Circadian Rhythm Sleep Disorders
A subset of patients presenting with either insomnia or hypersomnia may have a disorder of sleep timing rather than sleep generation. Disorders of sleep timing can be either organic (i.e., due to an intrinsic defect in the circadian pacemaker or its input from entraining stimuli) or environmental (i.e., due to a disruption of exposure to entraining stimuli from the environment). Regardless of etiology, the symptoms reflect the influence of the underlying circadian pacemaker on sleep-wake function.
Shift-Work Disorder: Treatment
Caffeine is frequently used to promote wakefulness. However, it cannot forestall sleep indefinitely, and it does not shield users from sleep-related performance lapses. Postural changes, exercise, and strategic placement of nap opportunities can sometimes temporarily reduce the risk of fatigue-related performance lapses. Properly timed exposure to bright light can facilitate rapid adaptation to night-shift work.
While many techniques (e.g.
There are a number of excellent books on the market addressing the role of complementary
and alternative medicine (CAM) in nursing, midwifery and physiotherapy
(Rankin-Box 2001, Tiran 2000, Charman, 2000) which review, in
general, a range of themes relevant to the discipline. As far as possible I have
tried to avoid going over the same ground in this· book, however, there will be
inevitably some overlap. In addition I have assumed that the reader has a prior
level of knowledge covering paediatric, professional and legal issues in nursing.
This report summarizes the presentations and discussion at a work-
shop entitled Sleep Needs, Patterns, and Difficulties of Adolescents, held
on September 22, 1999. The workshop was organized by the Board on
Children, Youth, and Families and the Forum on Adolescence of the Na-
tional Research Council and Institute of Medicine, with funding from the

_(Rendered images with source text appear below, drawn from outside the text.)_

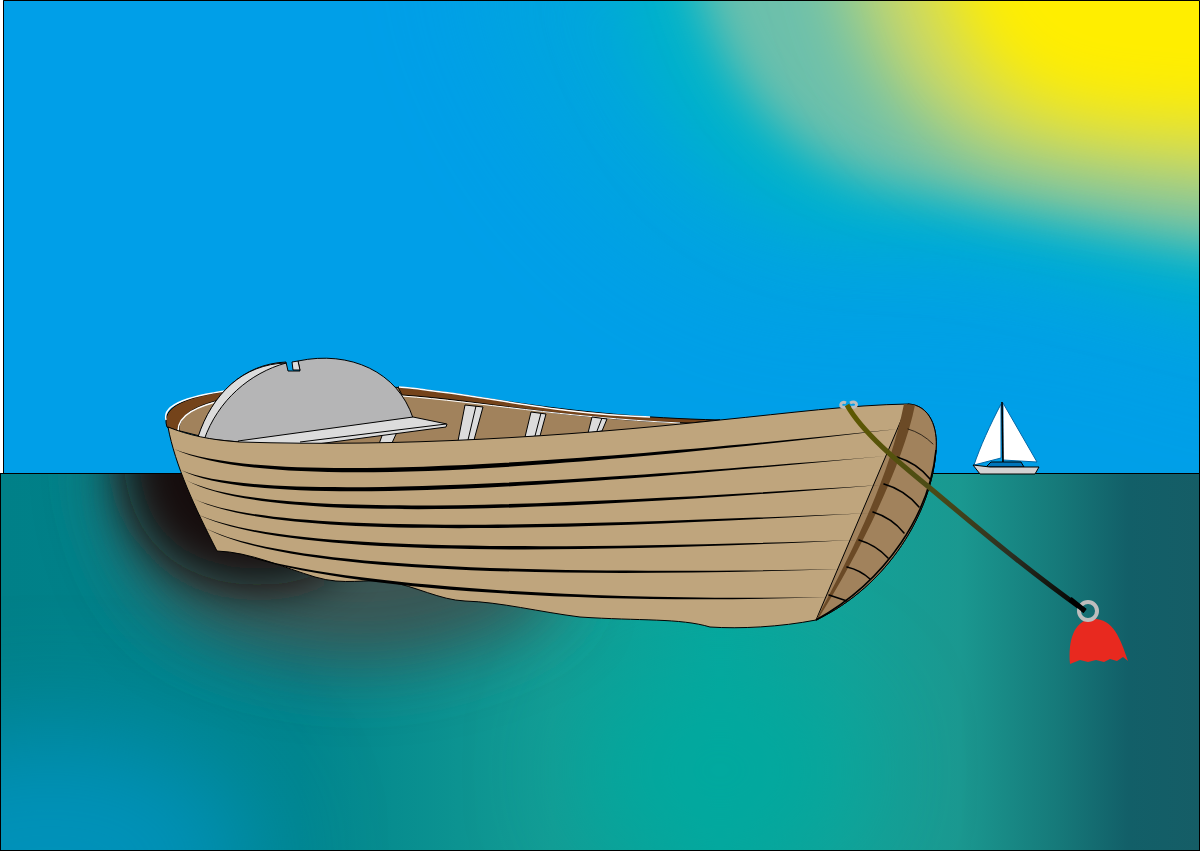
<!DOCTYPE html>
<html lang="en">
<head>
<meta charset="utf-8">
<title>Moored rowing boat</title>
<style>
:root {
  --sky: #009fe8;
  --sky-teal: #00b4c8;
  --haze: #6cc0ac;
  --haze-warm: #c9d76a;
  --sun: #ffee00;
  --shadow: #130b07;
  --shadow-soft: #3a5553;
  --hull: #bfa57d;
  --hull-dark: #a1825c;
  --stem: #6b4a26;
  --gunwale: #74431a;
  --seat: #b5b5b6;
  --seat-light: #dcdcdc;
  --buoy: #e8291f;
  --ring: #bdbdbd;
  --ink: #000;
}
html, body { margin: 0; width: 1200px; height: 851px; overflow: hidden; background: #fff; }
svg { display: block; }
.outline { stroke: var(--ink); stroke-width: 1; }
.hull { fill: var(--hull); }
.hull-dark { fill: var(--hull-dark); }
.seat { fill: var(--seat); }
.seat-light { fill: var(--seat-light); }
.frame { fill: none; stroke: var(--ink); stroke-width: 1; }
.seam { fill: none; stroke: var(--ink); stroke-width: 1.6; stroke-linecap: round; }
.ring { fill: none; stroke: var(--ring); }
</style>
</head>
<body>
<svg width="1200" height="851" viewBox="0 0 1200 851" role="img" aria-label="Wooden rowing boat moored to a red buoy, with a sailing boat on the horizon">
  <defs>
    <clipPath id="sky-area"><rect x="3" y="0" width="1197" height="473"/></clipPath>
    <clipPath id="sea-area"><rect x="0" y="473" width="1200" height="378"/></clipPath>
    <filter id="blur-s" x="-50%" y="-50%" width="200%" height="200%"><feGaussianBlur stdDeviation="24"/></filter>
    <filter id="blur-m" x="-50%" y="-50%" width="200%" height="200%"><feGaussianBlur stdDeviation="36"/></filter>
    <filter id="blur-l" x="-60%" y="-60%" width="220%" height="220%"><feGaussianBlur stdDeviation="58"/></filter>
    <linearGradient id="sea-tone" x1="0" x2="1" y1="0" y2="0">
      <stop offset="0" stop-color="#008088"/>
      <stop offset=".25" stop-color="#00848c"/>
      <stop offset=".46" stop-color="#139c94"/>
      <stop offset=".6" stop-color="#06a79d"/>
      <stop offset=".7" stop-color="#12a298"/>
      <stop offset=".8" stop-color="#1a9890"/>
      <stop offset=".88" stop-color="#167a7a"/>
      <stop offset=".94" stop-color="#125f68"/>
      <stop offset="1" stop-color="#155d66"/>
    </linearGradient>
    <linearGradient id="rope-tone" gradientUnits="userSpaceOnUse" x1="846" y1="405" x2="1086" y2="611">
      <stop offset="0" stop-color="#5f5a00"/>
      <stop offset=".4" stop-color="#4a4a18"/>
      <stop offset=".7" stop-color="#2c3022"/>
      <stop offset="1" stop-color="#000"/>
    </linearGradient>
  </defs>

  <g id="sky" clip-path="url(#sky-area)">
    <rect x="3" width="1197" height="473" fill="var(--sky)"/>
    <path d="M470 -80C500 120 620 280 820 300C960 290 1080 300 1300 380V-80Z" fill="#00a9d8" opacity=".7" filter="url(#blur-l)"/>
    <path d="M610 -80C630 90 710 205 850 228C990 225 1080 270 1300 315V-80Z" fill="var(--sky-teal)" filter="url(#blur-m)"/>
    <path d="M685 -80C705 60 770 150 880 186C1000 205 1090 230 1300 265V-80Z" fill="var(--haze)" filter="url(#blur-s)"/>
    <path d="M840 -80C850 40 900 135 1010 165C1100 180 1180 195 1300 205V-80Z" fill="var(--haze-warm)" filter="url(#blur-m)"/>
    <path d="M935 -90C940 30 980 90 1060 115C1130 130 1200 130 1300 135V-90Z" fill="var(--sun)" filter="url(#blur-m)"/>
  </g>

  <g id="sea" clip-path="url(#sea-area)">
    <rect y="473" width="1200" height="378" fill="url(#sea-tone)"/>
    <ellipse cx="50" cy="860" rx="210" ry="130" fill="#0092ba" filter="url(#blur-l)"/>
    <ellipse cx="720" cy="770" rx="130" ry="90" fill="#00a99f" filter="url(#blur-l)"/>
    <path d="M110 440H520L560 600C480 650 380 680 270 650C170 630 120 580 110 440Z" fill="var(--shadow-soft)" filter="url(#blur-m)"/>
    <path d="M122 420H340V560C290 600 200 590 160 550C130 520 120 480 122 420Z" fill="var(--shadow)" filter="url(#blur-s)"/>
  </g>

  <g id="borders" class="frame">
    <path d="M3.5 473V.5H1199.5V473"/>
    <rect x=".5" y="473.5" width="1199" height="377"/>
  </g>

  <g id="sailing-boat" class="outline">
    <path d="M1003 403L1037 462L1003 460Z" fill="#fff" stroke="#0068a8"/>
    <path d="M1001 404C990 425 980 447 974 465L1001 458Z" fill="#fff" stroke="#0068a8"/>
    <path d="M1002 402L1003 464" stroke-width="1.6"/>
    <path d="M986 467L991 462H1021L1024 467Z" fill="#0075ba"/>
    <path d="M973 465L990 467H1039L1035 474H980Z" fill="#d2d2d2"/>
  </g>

  <g id="rowing-boat">
    <g id="interior">
      <path class="hull-dark outline" d="M168 428C160 408 185 396 235 390C300 382 360 384 404 388C480 397 560 417 720 421L600 440L240 446Z"/>
      <path d="M167 427C160 406 188 396 235 390L228 398C195 405 178 415 179 431Z" fill="var(--gunwale)" stroke="#000"/>
      <path d="M178 431C178 415 196 406 228 399" fill="none" stroke="#fff" stroke-width="1.5"/>
      <path d="M166 420C162 404 190 395 240 389" fill="none" stroke="#fff" stroke-width="1.5"/>
      <path d="M398 387C480 394 560 416 720 420L690 423C570 420 480 400 402 395Z" fill="var(--gunwale)" stroke="#000"/>
      <path d="M399 387C480 394 550 414 650 417" fill="none" stroke="#fff" stroke-width="1.5"/>
      <path d="M402 396C480 402 560 417 680 423" fill="none" stroke="#fff"/>
      <g id="ribs" class="seat-light outline">
        <path d="M465 405L483 407L474 440L458 441Z"/>
        <path d="M531 412L546 414L540 436L525 437Z"/>
        <path d="M592 417L607 419L602 431L588 433Z"/>
        <path d="M383 433L397 432L392 443L379 444Z"/>
        <path d="M476 406L468 440M541 413L535 436M602 418L597 431" fill="none"/>
      </g>
      <path class="seat outline" d="M198 438C212 394 243 364 286 362L288 371H300L298 361C350 350 398 372 413 418L240 442Z"/>
      <path class="seat-light outline" d="M198 437C212 394 243 364 286 363C250 373 218 400 204 440Z"/>
      <path class="seat-light outline" d="M292 362L293 370H300L298 361Z"/>
      <path class="seat-light outline" d="M238 441L413 417L447 424L446 427L310 445H242Z"/>
      <path d="M300 442L446 424" fill="none" stroke="#000"/>
    </g>

    <path id="planking" class="hull outline" d="M168 427C188 435 210 440 240 442C400 447 560 437 720 420C790 413 850 405 908 404C930 405 938 428 936 450C932 512 888 586 816 620C780 627 740 629 710 627C680 618 640 621 580 617C540 612 500 602 465 601C440 600 415 586 390 582C365 578 345 586 315 577C285 568 250 552 217 551C195 508 175 465 168 427Z"/>
    <path id="bow" class="hull-dark outline" d="M908 404C930 405 938 428 936 450C932 512 888 586 816 620Z"/>
    <path id="stem" d="M904 404L915 405C903 465 858 556 818 619L816 620C854 548 889 478 904 404Z" fill="var(--stem)"/>
    <path d="M816 620C888 580 930 512 936 450" fill="none" stroke="#000" stroke-width="1.6"/>

    <g id="plank-seams" fill="var(--ink)">
      <path d="M174 449C260 482 500 470 898 429C500 476 260 488 174 449Z"/>
      <path d="M181 470C250 500 500 488 886 456C500 493 250 506 181 470Z"/>
      <path d="M186 480C260 518 520 508 880 485C520 514 260 522 186 480Z"/>
      <path d="M192 498C270 534 520 528 870 513C520 533 270 538 192 498Z"/>
      <path d="M197 514C280 552 540 550 857 540C540 555 280 556 197 514Z"/>
      <path d="M205 528C290 570 560 574 842 569C560 578 290 574 205 528Z"/>
      <path d="M238 553C330 584 580 602 829 597C580 606 330 588 238 553Z"/>
    </g>
    <g id="bow-seams" class="seam">
      <path d="M908 429Q922 433 933 444" stroke-width=".7"/>
      <path d="M897 457Q917 463 930 479"/>
      <path d="M884 484Q905 490 919 507"/>
      <path d="M873 512Q892 518 904 533"/>
      <path d="M859 540Q876 545 888 558"/>
      <path d="M847 567Q860 570 870 579"/>
      <path d="M829 595L847 601"/>
    </g>
  </g>

  <g id="mooring">
    <g class="ring" stroke-width="3">
      <path d="M846 403C840 400 838 409 846 407"/>
      <path d="M850 403C858 399 859 409 851 407"/>
    </g>
    <path d="M847 405C862 432 898 462 930 488C980 530 1030 572 1085 611" fill="none" stroke="url(#rope-tone)" stroke-width="5"/>
    <path id="buoy" d="M1070 664C1068 640 1074 622 1090 619C1113 617 1120 638 1128 661L1123 657L1117 661L1110 659L1104 662L1096 660L1088 662L1080 660Z" fill="var(--buoy)"/>
    <circle class="ring" cx="1088" cy="611" r="9" stroke-width="4"/>
    <path d="M1070 599L1085 611" fill="none" stroke="#000" stroke-width="5"/>
  </g>
</svg>
</body>
</html>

Carnegie Corporation of New York and the National Institute on Child
Health and Human Development, U.S. Department of Health and Hu-